“Today Operation Frozen was presented,” the U.S. Embassy tweeted. “U.S. Amb. Landau stressed that the political will exists to confront the shared challenge,” it reported, and provided a link to the SPCC statement.
Trump-López Obrador Cooperation
Censored by the Media
The situation in Mexico is delicate. People’s understandable fear of the power displayed by the narcos is being fed by a wave of wild speculations, rumors, half-truths, and posturing by frightened politicians flooding the media—independent, pro-government and opposition alike. George Soros’s legalization lobby moved to use the environment of terror created by the cartels to try to ram through its long-standing policy of drug legalization, hoping to do so by Oct. 31. That immediate effort failed, although the government continues to leave the door open to the option. Long-standing Soros henchman Jorge Castañeda opened a new flank against the institutions of Mexico, issuing a call for a national debate on sidelining the Armed Forces from policy-making and operational decision-making.

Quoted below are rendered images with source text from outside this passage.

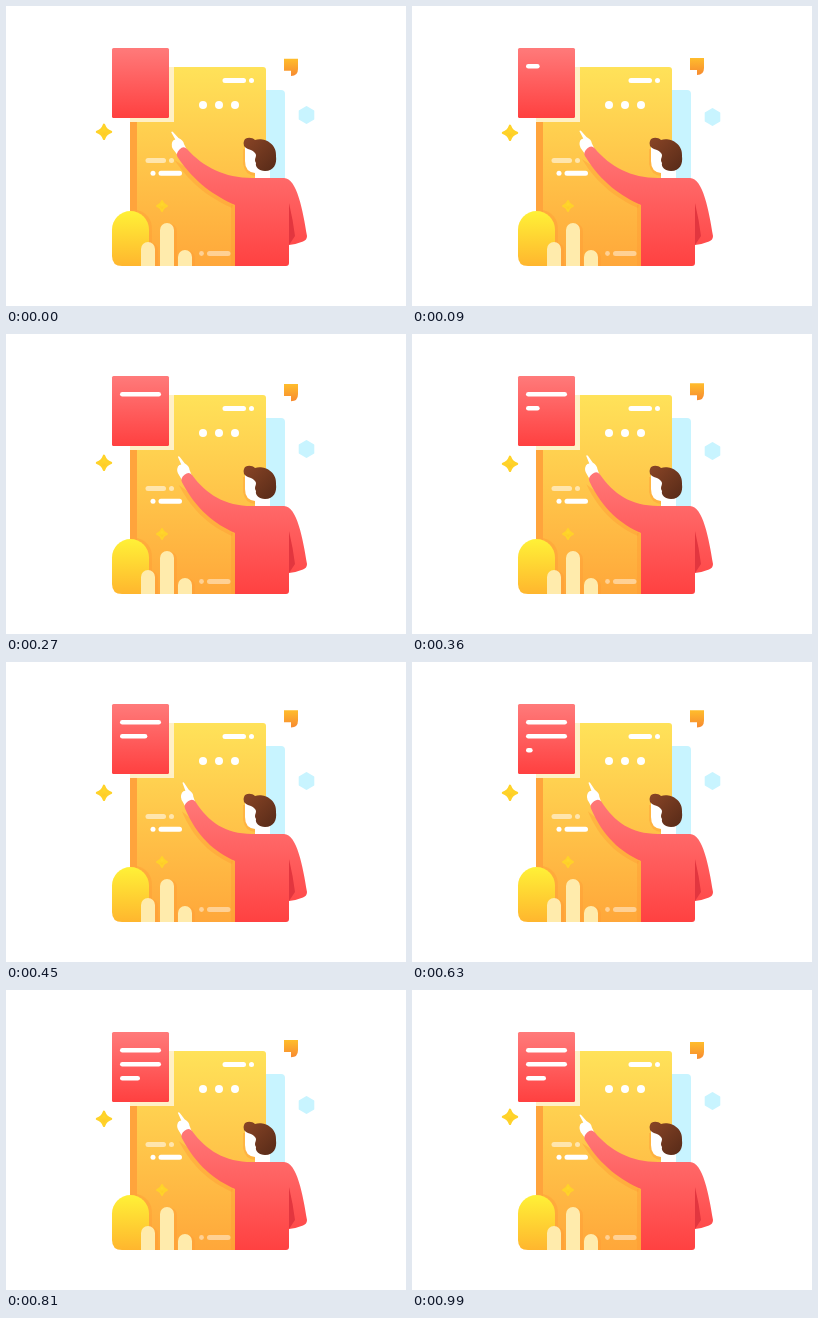
These frames come from a looping animation (400 px wide and 300 px high, 1.08 s). An HTML page:

```html
<!DOCTYPE html>
<html lang="en">
<head>
<meta charset="utf-8">
<title>Presenter</title>
<style>
  html, body { margin: 0; width: 100%; height: 100%; overflow: hidden; background: #fff; }
  svg { display: block; width: 100%; height: 100%; }
  .ink { stroke: #fff; stroke-width: 5; stroke-linecap: round; fill: none; }
  .shade { fill: #ff9a34; opacity: .4; }
</style>
</head>
<body>
<svg viewBox="0 0 400 300">
  <defs>
    <linearGradient id="panel" x2="0" y2="1"><stop stop-color="#ffe259"/><stop offset="1" stop-color="#ffa73a"/></linearGradient>
    <linearGradient id="red" x2="0" y2="1"><stop stop-color="#ff7a7a"/><stop offset="1" stop-color="#ff4040"/></linearGradient>
    <linearGradient id="shirt" gradientUnits="userSpaceOnUse" x1="0" y1="138" x2="0" y2="260"><stop stop-color="#ff7878"/><stop offset="1" stop-color="#ff4141"/></linearGradient>
    <linearGradient id="dome" x2="0" y2="1"><stop stop-color="#fff137"/><stop offset="1" stop-color="#ffb62e"/></linearGradient>
    <linearGradient id="gold" x2="0" y2="1"><stop stop-color="#ffe42f"/><stop offset="1" stop-color="#ffbf26"/></linearGradient>
    <linearGradient id="amber" x2="0" y2="1"><stop stop-color="#ffbd2c"/><stop offset="1" stop-color="#f78a30"/></linearGradient>
    <linearGradient id="hair" x2="1" y2="1"><stop stop-color="#8a4526"/><stop offset="1" stop-color="#562a18"/></linearGradient>
    <path id="spark" d="M0-7Q1.8-1.8 7 0Q1.8 1.8 0 7Q-1.8 1.8-7 0Q-1.8-1.8 0-7Z" fill="url(#gold)" stroke="#ffd229" stroke-width="2.4" stroke-linejoin="round"/>
    <clipPath id="floor"><rect width="400" height="260"/></clipPath>
  </defs>

  <path d="M255 84H275Q279 84 279 88V200H255Z" fill="#c8f4ff"/>
  <rect x="124" y="100" width="10" height="160" fill="#ffa43c"/>
  <path d="M131 61H257Q260 61 260 64V260H131Z" fill="url(#panel)"/>
  <path d="M124 61H168V116H124Z" fill="#fff0c6"/>
  <rect x="106" y="42" width="57" height="70" rx="1.5" fill="url(#red)"/>
  <g id="lines" class="ink" style="stroke-width:4.6"></g>

  <g fill="#fff">
    <circle cx="197" cy="99" r="4"/><circle cx="213" cy="99" r="4"/><circle cx="229" cy="99" r="4"/>
    <circle cx="245.5" cy="74.5" r="2.5"/><circle cx="147" cy="167.3" r="2.5"/>
    <circle cx="165.5" cy="154.5" r="2.5" opacity=".55"/><circle cx="195.5" cy="247.5" r="2.4" opacity=".45"/>
  </g>
  <g class="ink">
    <path d="M219 74.5H237.500M155 167.300H173.500"/>
    <path d="M142 154.500H157.500" opacity=".55"/>
    <path d="M203.500 247.500H222" opacity=".45"/>
  </g>

  <g clip-path="url(#floor)">
    <path class="shade" d="M131 204Q146 208 146 224V260H131Z"/>
    <path d="M106 223.500A18.500 18.500 0 0 1 143 223.500V260H116Q106 260 106 250Z" fill="url(#dome)"/>
    <g id="bars"></g>
  </g>
  <use href="#spark" transform="translate(156 200) scale(.74)"/>

  <g clip-path="url(#floor)">
    <path id="armShade" class="shade" transform="translate(-3 3)"/>
    <rect class="shade" x="225" y="199" width="5" height="61"/>
  </g>
  <path class="shade" d="M237 143V158Q239 169 249 170V143Z"/>
  <path d="M239 138H262V172H249V167Q239 166 239 155Z" fill="#fff"/>
  <rect x="249" y="155" width="15" height="19" fill="#fff"/>
  <path d="M238 135C239 131 246 131 249 134C256 131 271 136 270 150C271 158 268 165 259 165C253 165 249 161 250 157C247 153 252 150 249 147C246 143 241 144 238 140Q237 137 238 135Z" fill="url(#hair)"/>

  <g id="hand" fill="#fff">
    <path d="M165.200 126.200Q166 125 167.200 126.300L172.500 132Q177.500 134.500 178 138L181 144L173 151L168.500 145Q164.500 141 166.200 136Q167.200 133.800 169.300 133.500Z"/>
  </g>
  <path id="body" fill="url(#shirt)"/>
  <path d="M283 197Q287 214 289 230L283 239Z" fill="#e2363f"/>

  <path id="quote" d="M278 52.800H292V63Q292 70 285 70V64.800H278Z" fill="url(#amber)"/>
  <use id="star" href="#spark"/>
  <path id="hex" d="M0-8L6.800-4V4L0 8L-6.800 4V-4Z" fill="#c8f4ff" stroke="#c8f4ff" stroke-width="2" stroke-linejoin="round"/>
</svg>
<script>
  const LOOP = 1080, STEP = 90, PIVOT = [206, 197];
  const $ = id => document.getElementById(id);
  const put = (id, name, value) => $(id).setAttribute(name, value);

  $('bars').innerHTML = [[135, 236], [154, 217], [172, 244]].map(([x, y]) =>
    `<rect class="shade" x="${x + 3}" y="${y + 1}" width="14" height="50" rx="7"/>
     <rect x="${x}" y="${y}" width="14" height="60" rx="7" fill="#ffebac"/>`).join('');

  // y, full width, start time, writing time
  const lines = [[60.3, 41, 0, 270], [74.2, 27, 270, 180], [88.2, 20, 540, 270]];
  lines[1] = [74.2, 41, 270, 270];

  function turn(x, y, deg) {
    const a = deg * Math.PI / 180, dx = x - PIVOT[0], dy = y - PIVOT[1];
    const c = Math.cos(a), s = Math.sin(a);
    return `${(PIVOT[0] + dx * c - dy * s).toFixed(2)} ${(PIVOT[1] + dx * s + dy * c).toFixed(2)}`;
  }

  function draw(time) {
    const t = Math.floor(time % LOOP / STEP) * STEP;
    const swing = 1 - Math.abs(t / (LOOP / 2) - 1);
    const deg = 10.5 * swing;

    $('lines').innerHTML = lines.map(([y, width, start, span]) => {
      const w = width * Math.min(1, Math.max(0, (t - start) / span));
      return w ? `<path d="M116.300 ${y}H${114 + Math.max(w - 2.3, 2.4)}"/>` : '';
    }).join('');

    const low = `${turn(189, 177, deg * .7)} 209 190 229 199`;
    const cuff = `Q${turn(169.5, 147.5, deg)} ${turn(173.5, 143.5, deg)}Q${turn(177.5, 139.5, deg)} ${turn(181, 143, deg)}`;
    const top = `C${turn(197, 161, deg)} 219 172 246 172`;
    const arm = `C209 190 ${turn(189, 177, deg * .7)} ${turn(171.5, 151, deg)}${cuff}${top}`;
    put('body', 'd', `M229 260V199${arm}H278C291 172 297 205 301 230Q301 234 297 235.500Q291 238 283 239V257Q283 260 280 260Z`);
    put('armShade', 'd', `M${turn(171.5, 151, deg)}C${low}L232 190Z`);
    put('hand', 'transform', `rotate(${deg} ${PIVOT})`);

    put('quote', 'transform', `translate(0 ${-5.5 * swing})`);
    put('star', 'transform', `translate(98 ${125.8 + 6 * swing})`);
    put('hex', 'transform', `translate(300.500 ${109 + 12 * swing})`);
  }

  const begin = performance.now();
  function tick() {
    draw(performance.now() - begin);
    requestAnimationFrame(tick);
  }
  draw(0);
  requestAnimationFrame(tick);
</script>
</body>
</html>
```
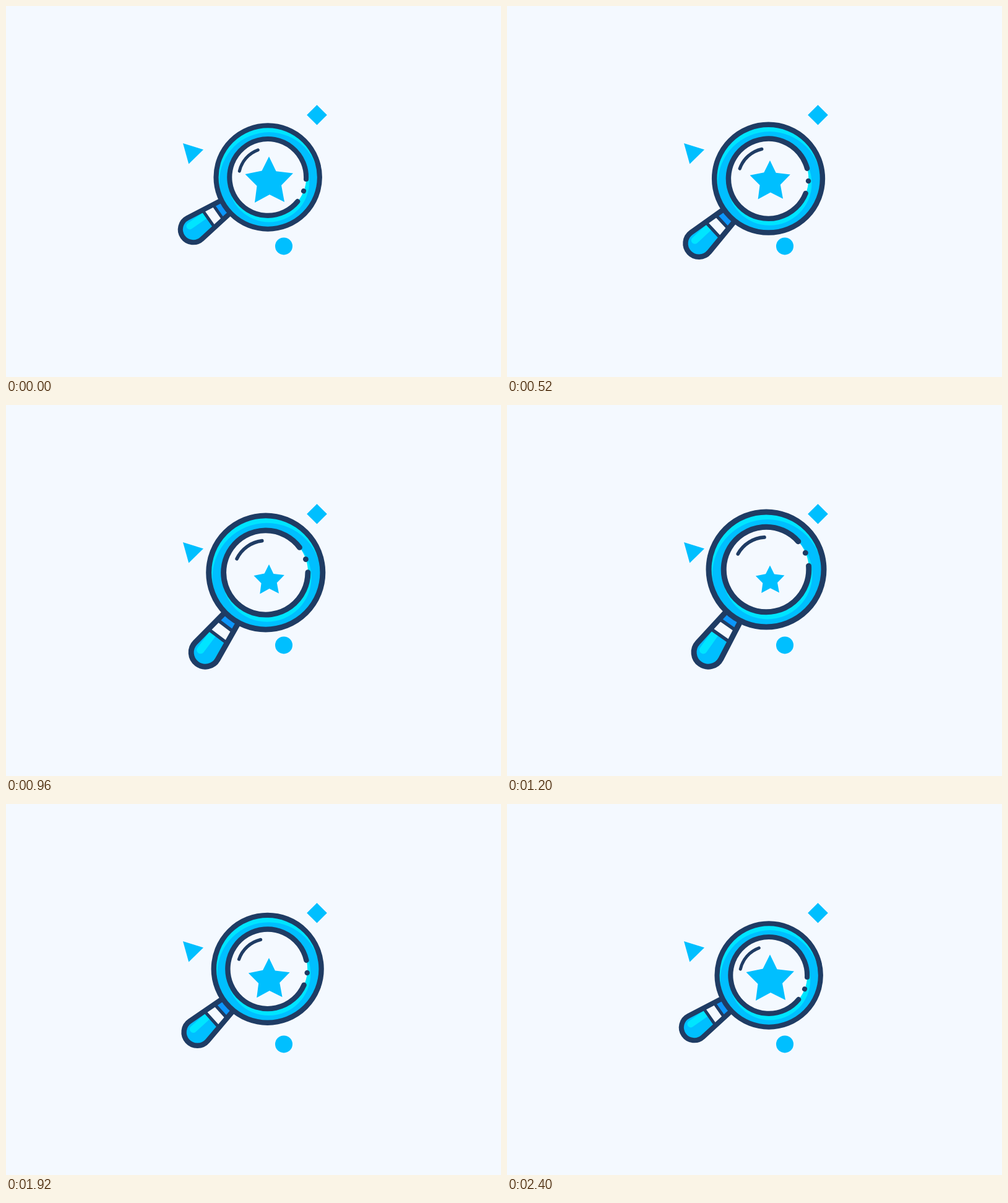
Write an HTML page that moves like this. It is 800 px wide and 600 px high and loops after 2440 ms.

```html
<!DOCTYPE html>
<html lang="en">
<head>
<meta charset="utf-8">
<title>Magnifier</title>
<style>
  html, body { margin: 0; width: 100%; height: 100%; overflow: hidden; background: #f4f9ff; }
  svg { display: block; width: 100%; height: 100%; }
  .line { stroke: #1f3c64; stroke-width: 9; }
  .sky { fill: #00bfff; }
  .cyan { fill: #00e5ff; }
  .paper { fill: #f4f9ff; }
</style>
</head>
<body>
<svg viewBox="0 0 800 600">
  <defs>
    <clipPath id="rim"><circle r="93"/></clipPath>
  </defs>
  <g class="sky">
    <path d="M502.5 160 518.8 176.2 502.5 192.5 486.2 176.2Z"/>
    <path d="M286 222 319 232.3 295.3 255.5Z"/>
    <circle cx="449" cy="388.4" r="14"/>
  </g>

  <g id="magnifier" fill="none" stroke-linecap="round">
    <g id="handle">
      <path class="sky" d="M90 -13.6 160.4 -23A23.2 23.2 0 1 1 160.4 23L90 13.6Z"/>
      <path d="M165 8.7H131" stroke="#00e5ff" stroke-width="12.5"/>
      <path d="M90 -13.6 109 -16V16L90 13.6Z" fill="#0c96fb"/>
      <path class="paper" d="M109 -16 130 -19V19L109 16Z"/>
      <path class="line" d="M109 -14V14M130 -17V17" style="stroke-width:5.5"/>
      <path class="line" d="M90 -13.6 160.4 -23A23.2 23.2 0 1 1 160.4 23L90 13.6"/>
    </g>

    <g clip-path="url(#rim)">
      <circle class="cyan" r="93"/>
      <circle class="sky" cx="2" cy="8" r="89"/>
      <circle class="cyan" cx="2" cy="8" r="72.5"/>
    </g>
    <circle class="paper" r="69"/>
    <circle class="line" r="93"/>
    <g id="gap">
      <path id="ring" class="line"/>
      <path class="line" d="M68.8 0h.01"/>
    </g>
    <path id="glint" class="line" style="stroke-width:5.6"/>
  </g>

  <path id="star" class="sky" d="M0 -39.7 11.5 -16 39 -12.7 20 6.8 25 33.8 1 21.8 -23 34.8 -19.5 7.8 -38.5 -11.2 -11.5 -16.7Z"/>
</svg>
<script>
const LOOP = 2440, CYCLE = 2400, STEP = 40;
const get = id => document.getElementById(id);
const place = (id, transform) => get(id).setAttribute('transform', transform);
const mix = (a, b, p) => a + (b - a) * p;

function arc(r, from, to) {
  const point = deg => {
    const a = deg * Math.PI / 180;
    return `${r * Math.cos(a)} ${r * Math.sin(a)}`;
  };
  return `M${point(from)}A${r} ${r} 0 ${+(to - from > 180)} 1 ${point(to)}`;
}

get('ring').setAttribute('d', arc(68.8, 18.2, 341.8));
get('glint').setAttribute('d', arc(52.2, 192.2, 250.2));

function draw(ms) {
  const time = Math.floor(ms % LOOP / STEP) * STEP;
  const angle = time / CYCLE * 2 * Math.PI;
  const linear = 1 - Math.abs(1 - time * 2 / CYCLE);
  const smooth = linear * linear * (3 - 2 * linear);
  const wave = (1 - Math.cos(angle)) / 2;

  const x = 423.2 - 4.2 * wave * wave;
  const y = 271.5 + 5.5 * Math.cos(angle) + 6.7 * Math.sin(angle);
  place('magnifier', `translate(${x} ${y}) scale(${mix(.9, 1, wave)})`);
  place('handle', `rotate(${mix(145, 125, smooth)})`);
  place('gap', `rotate(${mix(21, -23, smooth)})`);
  place('glint', `rotate(${16.5 * linear})`);
  place('star', `translate(425 283.2) scale(${mix(1, .6, wave)})`);
}

const start = performance.now();
function tick() {
  draw(performance.now() - start);
  requestAnimationFrame(tick);
}
tick();
</script>
</body>
</html>
```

The national, and international, neoliberal forces that opposed López Obrador’s efforts to reassert Mexico’s sovereignty and economic development, are focusing their fire on the President himself, including implying U.S. support for their attack on the Mexican President.
In his Oct. 24 press conference, López Obrador counterattacked, by playing a clip from President Trump’s Sept. 24 speech before the United Nations General Assembly, in which he thanked López Obrador, by name, for “the great cooperation” the United States is receiving from Mexico in the fight against human and drug trafficking. It was an unprecedented action by a Mexican President, and one very zealous of his nation’s sovereignty, which has gone unreported in the United States—and was hardly mentioned in Mexico.
Reporters were hammering the President about comments by a State Department official in the wake of Culiacán that Mexico was not adequately cooperating with the United States in developing an anti-drug strategy. López Obrador asked, in reply, that the video be shown, because the media had effectively blacked out Trump’s comments. He called reporters’ attention in particular to Trump’s statement at the conclusion of the clip, that “Mexico is showing us great respect, and I respect them in return.”
“Fortunately, we have a very good relationship with the government of the United States,” López Obrador stated. “We determine our security policy, as they in a sovereign manner decide their policies. Within this framework, it is understood that there is cooperation on confronting problems that affect our two nations.”